And of course people have no difficulty in holding Muslims responsible for ‘extremism’ although since the abolition of the caliphate there has been no world-wide Muslim organisation. I don’t agree with this particular representation, by the way, but I mention it to show how inconsistent our thinking is.
There is little evidence that Al-Qaeda really exists in a corporate sense. It is probably more the notion of resistance to Western imperialism in the Muslim world than an identifiable organisation. And yet it is constantly held responsible for ‘terrorist’ actions.
I am well aware that to say anything against Jews, as a group, is to cross a red line. I am doing so deliberately. The present conflict in Israel-Palestine may well lead us to Armageddon. I believe plain speaking could save us and our children, not the mention the Palestinians and the Jews.
If I thought it could be done otherwise, as many of my colleagues in the solidarity movement believe, then I would not take this course.

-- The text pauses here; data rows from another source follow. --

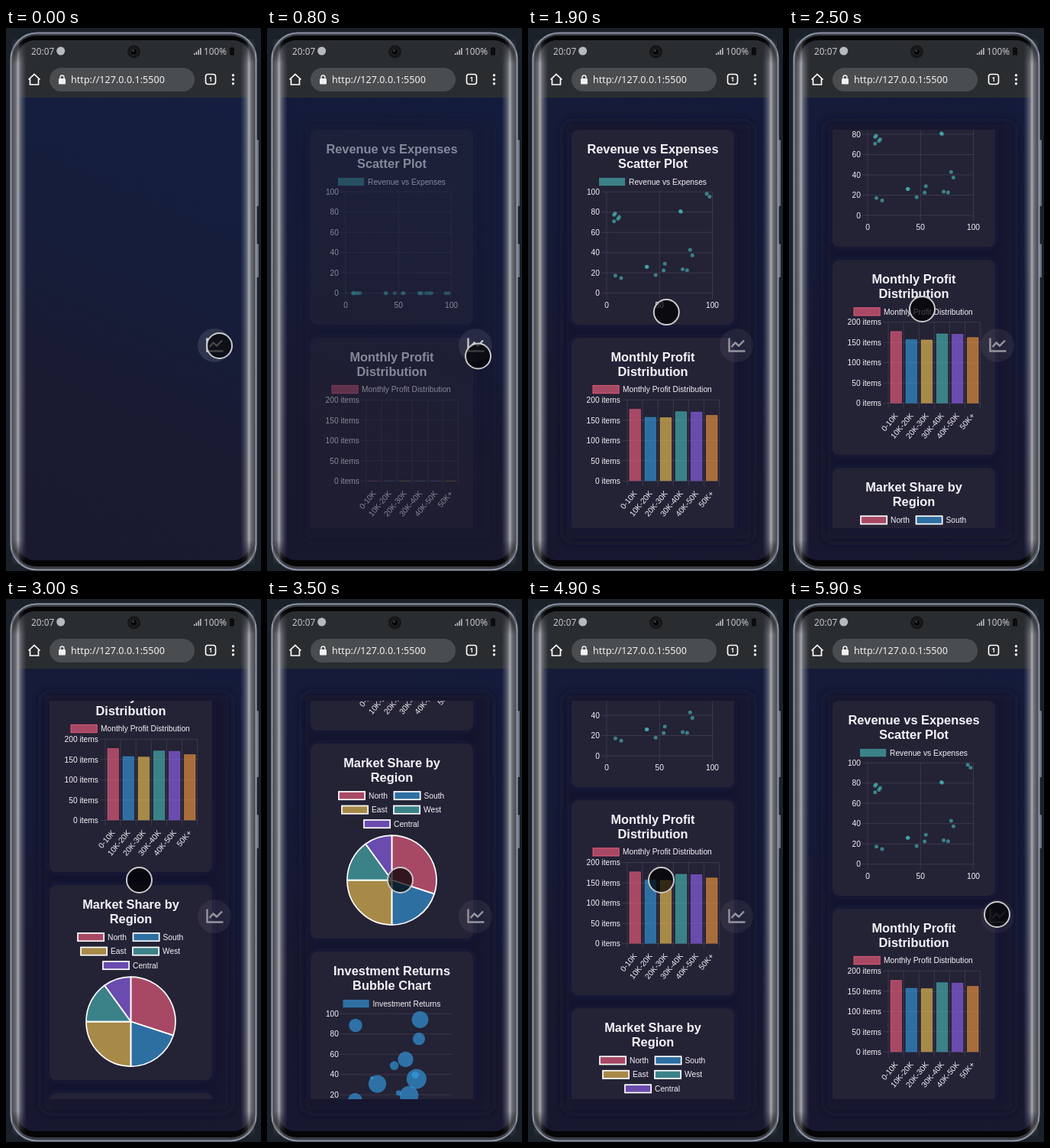
Recreate the animation shown at these times as an HTML page. Size 334x710 px, loop 6 s.

```html
<!DOCTYPE html>
<html lang="en">
<head>
<meta charset="utf-8">
<title>Dashboard on a phone</title>
<style>
html, body { margin: 0; width: 100%; height: 100%; overflow: hidden; background: #1a2128; }
svg { display: block; width: 100vw; height: 100vh; }
.ui { font-family: "Noto Sans", "Open Sans", sans-serif; }
.chart { font: 10.26px "Liberation Sans", Arial, sans-serif; fill: #f4f4f8; }
.title { font-size: 16.4px; font-weight: bold; text-anchor: middle; }
.grid { stroke: #fff; stroke-opacity: .11; stroke-width: .9; fill: none; }
</style>
</head>
<body>
<svg viewBox="0 0 334 710" preserveAspectRatio="none">
  <defs>
    <linearGradient id="page" x1=".6" y1="0" x2=".4" y2="1">
      <stop offset="0" stop-color="#141f41"/><stop offset=".45" stop-color="#161d3a"/>
      <stop offset=".75" stop-color="#1a1a30"/><stop offset="1" stop-color="#19192f"/>
    </linearGradient>
    <linearGradient id="glare">
      <stop offset="0" stop-color="#4a4b50"/><stop offset=".25" stop-color="#6c6d73"/>
      <stop offset=".42" stop-color="#a9aab0"/><stop offset=".55" stop-color="#8f919a" stop-opacity=".65"/>
      <stop offset="1" stop-color="#606880" stop-opacity="0"/>
    </linearGradient>
    <linearGradient id="fade" x1="0" x2="0" y1="0" y2="1">
      <stop offset="0" stop-color="#000"/><stop offset=".05" stop-color="#fff"/>
      <stop offset=".95" stop-color="#fff"/><stop offset="1" stop-color="#000"/>
    </linearGradient>
    <mask id="ends"><rect y="12" width="334" height="692" fill="url(#fade)"/></mask>
    <filter id="soft" x="-20%" y="-20%" width="140%" height="140%"><feGaussianBlur stdDeviation="6"/></filter>
    <clipPath id="screen"><rect x="15" y="16" width="305" height="680" rx="23"/></clipPath>
    <clipPath id="view"><rect x="40" y="133" width="248" height="521"/></clipPath>
  </defs>

  <rect width="334" height="710" fill="#1a2128"/>
  <rect x="327" y="146" width="4" height="87" rx="1.5" fill="#6a727f"/>
  <rect x="327" y="282" width="4" height="44" rx="1.5" fill="#6a727f"/>
  <rect x="6.5" y="6.5" width="321" height="702" rx="34" fill="#3a3c43" stroke="#8d95a8" stroke-width="2.2"/>
  <rect x="9" y="10" width="316" height="694" rx="31" fill="#050506"/>

  <g clip-path="url(#screen)">
    <rect x="15" y="16" width="305" height="680" fill="url(#page)"/>
    <g id="popup">
      <rect x="15" y="16" width="305" height="680" fill="#14152e" opacity=".35"/>
      <rect x="46" y="122" width="250" height="550" rx="10" fill="#18182d" filter="url(#soft)"/>
      <g clip-path="url(#view)"><g id="cards" class="chart"></g></g>
    </g>
    <rect x="15" y="16" width="305" height="75" fill="#2a2d30"/>
  </g>

  <g class="ui" fill="#f2f2f2">
    <g font-size="11.8" fill="#c4c6c8">
      <text x="33" y="35">20:07</text>
      <circle cx="71.7" cy="30" r="5.5" fill="#b7babc"/>
      <text x="259" y="35">100%</text>
      <path d="M246 35v-2h1.5v2zM248.7 35v-4h1.5v4zM251.4 35v-6.5h1.5v6.5zM254.1 35v-9h1.5v9z"/>
      <path d="M293 26h1.5v-1h3v1h1.5v9.5h-6z" fill="#0b0c0d"/>
    </g>
    <circle cx="167.5" cy="31" r="8.5" fill="#141618"/>
    <circle cx="167.5" cy="31" r="4.5" fill="#050608" stroke="#2d3033"/>
    <circle cx="166.5" cy="29.5" r="1.2" fill="#50565e"/>
    <path d="M29.5 67.5L37 60.5L44.5 67.5M31.5 66.5V74H42.5V66.5" fill="none" stroke="#fff" stroke-width="1.7"/>
    <rect x="57" y="52" width="190" height="31" rx="15.5" fill="#4a4d50"/>
    <rect x="69" y="66" width="9" height="7.5" rx="1.2"/>
    <path d="M71 66.5v-2a2.5 2.5 0 0 1 5 0v2" fill="none" stroke="#f2f2f2" stroke-width="1.4"/>
    <text x="85" y="72" font-size="12.6">http://127.0.0.1:5500</text>
    <rect x="261.5" y="60.5" width="13" height="13" rx="3" fill="none" stroke="#fff" stroke-width="1.6"/>
    <text x="268" y="70.3" font-size="8.5" font-weight="bold" text-anchor="middle">1</text>
    <path d="M297.5 61.7v11.1" stroke="#f2f2f2" stroke-width="3.4" stroke-linecap="round" stroke-dasharray="0 5.5"/>
  </g>

  <circle id="halo" cx="273" cy="415" r="22" fill="#fff"/>
  <path id="icon" d="M263.5 405.5V422.5H284.5M266.5 417L271.5 411.5L276 415.5L283 408.5" fill="none" stroke-width="2.4"/>

  <g mask="url(#ends)">
    <rect x="8" y="14" width="19" height="688" fill="url(#glare)"/>
    <rect x="8" y="14" width="19" height="688" fill="url(#glare)" transform="matrix(-1 0 0 1 334 0)"/>
  </g>

  <circle id="cursor" r="16.5" fill="#000" fill-opacity=".7" stroke="#c9c9cc" stroke-width="2"/>
</svg>
<script>
const NS = "http://www.w3.org/2000/svg";
const $ = id => document.getElementById(id);
const PITCH = 272, LOOP = 6000, STEP = 100, MAX_SCROLL = 550;
const LEFT = 103, TOP = 214, BASE = 346.7, ROW = 26.5;
const BAR_BASE = 320.3, BAR_STEP = 20.1;
const RGB = {
  pink: "255,99,132", blue: "54,162,235", gold: "255,206,86",
  teal: "75,192,192", violet: "153,102,255", orange: "255,159,64"
};
const COLORS = Object.keys(RGB);
const tone = (name, a = .6) => `rgba(${RGB[name]},${a})`;
const px = v => LEFT + 1.385 * v;
const py = v => BASE - 1.327 * v;

function seeded(s) {
  return () => (s = s * 16807 % 2147483647) / 2147483647;
}

function add(parent, tag, attrs, text) {
  const el = document.createElementNS(NS, tag);
  for (const k in attrs) el.setAttribute(k, attrs[k]);
  if (text !== undefined) el.textContent = text;
  parent.append(el);
  return el;
}

function label(g, x, y, text, anchor = "start") {
  return add(g, "text", { x, y: y + 3.7, "text-anchor": anchor }, text);
}

function legend(g, x, y, name, text, edge = "none", w = 1) {
  add(g, "rect", { x, y: y - 5.1, width: 34.2, height: 10.3, fill: tone(name), stroke: edge, "stroke-width": w });
  label(g, x + 39, y, text);
}

// Every card is laid out in the first card's place, then moved down.
function card(i, lines) {
  const g = add($("cards"), "g", { transform: `translate(0 ${i * PITCH})` });
  const box = { x: 57, y: 133, width: 213, height: 255, rx: 9 };
  add(g, "rect", { ...box, fill: "#141e46", opacity: .7, filter: "url(#soft)" });
  add(g, "rect", { ...box, fill: "#242235" });
  lines.forEach((s, k) => add(g, "text", { x: 163.5, y: 164 + 19 * k, class: "title" }, s));
  return g;
}

function rows(g, count, step, base, x0, x1, right, unit = "") {
  for (let k = 0; k <= count; k++) {
    const y = base - k * ROW;
    add(g, "path", { d: `M${x0} ${y}H${x1}`, class: "grid" });
    label(g, right, y, k * step + unit, "end");
  }
}

function percentAxes(g, upright) {
  rows(g, 5, 20, BASE, LEFT - 7, px(100), 94);
  for (const v of [0, 50, 100]) {
    if (upright) add(g, "path", { d: `M${px(v)} ${TOP}V${BASE + 7}`, class: "grid" });
    label(g, px(v), 362, v, "middle");
  }
}

// Scatter plot: a few pairs of neighbours and some loose points
const scatter = card(0, ["Revenue vs Expenses", "Scatter Plot"]);
legend(scatter, 93, 201, "teal", "Revenue vs Expenses");
percentAxes(scatter, true);
const rnd = seeded(29);
const points = [];
for (const [x, y] of [[7, 74], [11, 16], [96, 96.5], [80, 40], [74, 23], [70, 80.5], [38, 26]]) {
  const dx = rnd() * 3, dy = rnd() * 4;
  points.push([x - dx, y + dy], [x + dx, y - dy]);
}
for (let k = 0; k < 6; k++) points.push([rnd() * 100, rnd() * 80]);
const dots = points.map(([x, y]) => ({ y, el: add(scatter, "circle", { cx: px(x), r: 2.5, fill: tone("teal") }) }));

// Bar chart
const bar = card(1, ["Monthly Profit", "Distribution"]);
legend(bar, 85, 200.5, "pink", "Monthly Profit Distribution", tone("pink", .8));
rows(bar, 4, 50, BAR_BASE, 123, 250.5, 121, " items");
for (let k = 0; k <= 6; k++) add(bar, "path", { d: `M${130 + BAR_STEP * k} ${TOP}V${BAR_BASE + 7}`, class: "grid" });
const bars = [177, 157, 156, 171, 170, 162].map((v, k) => {
  const x = 133 + BAR_STEP * k;
  const name = k < 5 ? `${k ? k * 10 + "K" : 0}-${k * 10 + 10}K` : "50K+";
  add(bar, "text", { transform: `translate(${x + 7.5} 334.5) rotate(-50)`, y: 3.6, "text-anchor": "end" }, name);
  return { h: v * ROW / 50, x, el: add(bar, "path", { fill: tone(COLORS[k]), stroke: tone(COLORS[k], .5), "stroke-width": .86 }) };
});

// Pie chart
const pie = card(2, ["Market Share by", "Region"]);
const share = [["North", .3, 94], ["South", .2, 166.5], ["East", .25, 98], ["West", .15, 166], ["Central", .1, 127]];
const rim = p => `${163.5 + 58.5 * Math.sin(2 * Math.PI * p)} ${311.5 - 58.5 * Math.cos(2 * Math.PI * p)}`;
let turn = 0;
share.forEach(([name, part, x], k) => {
  legend(pie, x, 201 + 18.5 * Math.floor(k / 2), COLORS[k], name, "#fff", 1.7);
  add(pie, "path", {
    d: `M163.5 311.5L${rim(turn)}A58.5 58.5 0 0 1 ${rim(turn += part)}Z`,
    fill: tone(COLORS[k]), stroke: "#fff", "stroke-width": 1.7, "stroke-linejoin": "round"
  });
});

// Bubble chart: large bubbles in order of size, then small loose ones
const bubble = card(3, ["Investment Returns", "Bubble Chart"]);
legend(bubble, 99.5, 201, "blue", "Investment Returns");
percentAxes(bubble, false);
const ball = (x, y, r) => add(bubble, "circle", { cx: px(x), cy: py(y), r, fill: tone("blue", .62) });
[[67, 35.6], [60, 19.4], [30, 30.7], [70.4, 94], [56.7, 54.8], [9, 14.5], [9.4, 88.3], [69.3, 75]]
  .forEach(([x, y], k) => ball(x, y, 13 - .7 * k));
for (let k = 0; k < 5; k++) ball(20 + 75 * rnd(), 15 + 65 * rnd(), 1 + 1.2 * k);

// Motion
const CURSOR = [[0, 279.5, 415.5], [800, 276.5, 429], [1400, 276.5, 429],
  [2000, 174.5, 367.5], [5500, 174.5, 367.5], [5900, 272.5, 412.5]];
const clamp = v => Math.max(0, Math.min(1, v));
const ease = (t, start, time) => (1 - Math.cos(Math.PI * clamp((t - start) / time))) / 2;

function cursorAt(t) {
  return CURSOR.slice(1).reduce(([x, y], [end, x2, y2], k) => {
    const start = CURSOR[k][0], p = ease(t, start, end - start);
    return [x + (x2 - x) * p, y + (y2 - y) * p];
  }, CURSOR[0].slice(1));
}

function draw(t) {
  const open = clamp((t - 700) / 200);
  const grow = 1 - (1 - clamp((t - 800) / 550)) ** 4;
  const scroll = MAX_SCROLL * (ease(t, 1933, 2004) - ease(t, 4231, 1012));
  $("popup").setAttribute("opacity", open);
  $("cards").setAttribute("transform", `translate(0 ${-scroll})`);
  dots.forEach(d => d.el.setAttribute("cy", py(d.y * grow)));
  bars.forEach(b => b.el.setAttribute("d", `M${b.x} ${BAR_BASE}v${-b.h * grow}h14.5v${b.h * grow}`));

  const [x, y] = cursorAt(t);
  const hover = clamp(1 - Math.hypot(x - 273, y - 415) / 50) * open;
  $("halo").setAttribute("fill-opacity", .11 - .05 * open - .02 * hover);
  $("icon").setAttribute("stroke", open < 1 ? "#e4e6ec" : "#94969f");
  $("icon").setAttribute("opacity", 1 - .5 * hover);
  $("cursor").setAttribute("transform", `translate(${x} ${y})`);
}

function tick() {
  draw(Math.floor(performance.now() % LOOP / STEP) * STEP);
  requestAnimationFrame(tick);
}
tick();
</script>
</body>
</html>
```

There are, however, a number or actions by Jews which, if they were to take place on a sufficient scale, could make me change my mind:
- A recognition that Jewish identity has become inextricably linked with Zionism.
- An acceptance that Jews are collectively responsible for what is happening in Israel/Palestine, just as we, as a nation, accept our responsibility for the empire and slavery.
- A renunciation of the right of return and the right to Israeli nationality.
- An acceptance that ‘the Holocaust’ (in inverted commas and with a capital H) has become a kind of religion, an instrument of propaganda, an abusive mythology.
- A recognition that accusing people of hating Jews is usually a way of stopping them speaking.
- A recognition that the Zionist project is incompatible with respect for the human rights of Palestinians. Israel has got to go.
- A recognition that Jews, as a collective, exercise immense, and quite disproportionate, power in the world, and that this power is being abused.
I acknowledge that a small number of Jews have done some or all of the above. For example, Gerald Kaufman, MP, said in Parliament on 12th January 2009: “Olmert, Livni and Barak are mass murderers, war criminals and bring shame on the Jewish people whose Star of David they use as a badge in Gaza.” In doing so, however much he might disagree with other points above, he clearly acknowledged that this is a Jewish, not just an Israeli responsibility.
But until a majority turn against the supremacist culture which supports Israel’s actions I will continue to hold Jews collectively responsible for what is happening in the Middle East. This is a very uncomfortable position. I really do have many Jewish friends, and I know that what I have said today will shock some of them. I hope that our friendship is strong enough to withstand it. But I believe Jews, above all, need to be shocked into a recognition of their own complicity in this crime against humanity.
All of which is not to forget our own (British) national complicity, starting with the Balfour Declaration. In so far as we (Westerners) have been persuaded to accept the dangerous current mainstream Jewish view of the world, we also are responsible for what is happening in Gaza. And this makes us ‘the enemy’ in terms of those who identify with the Muslim victims of Jewish power.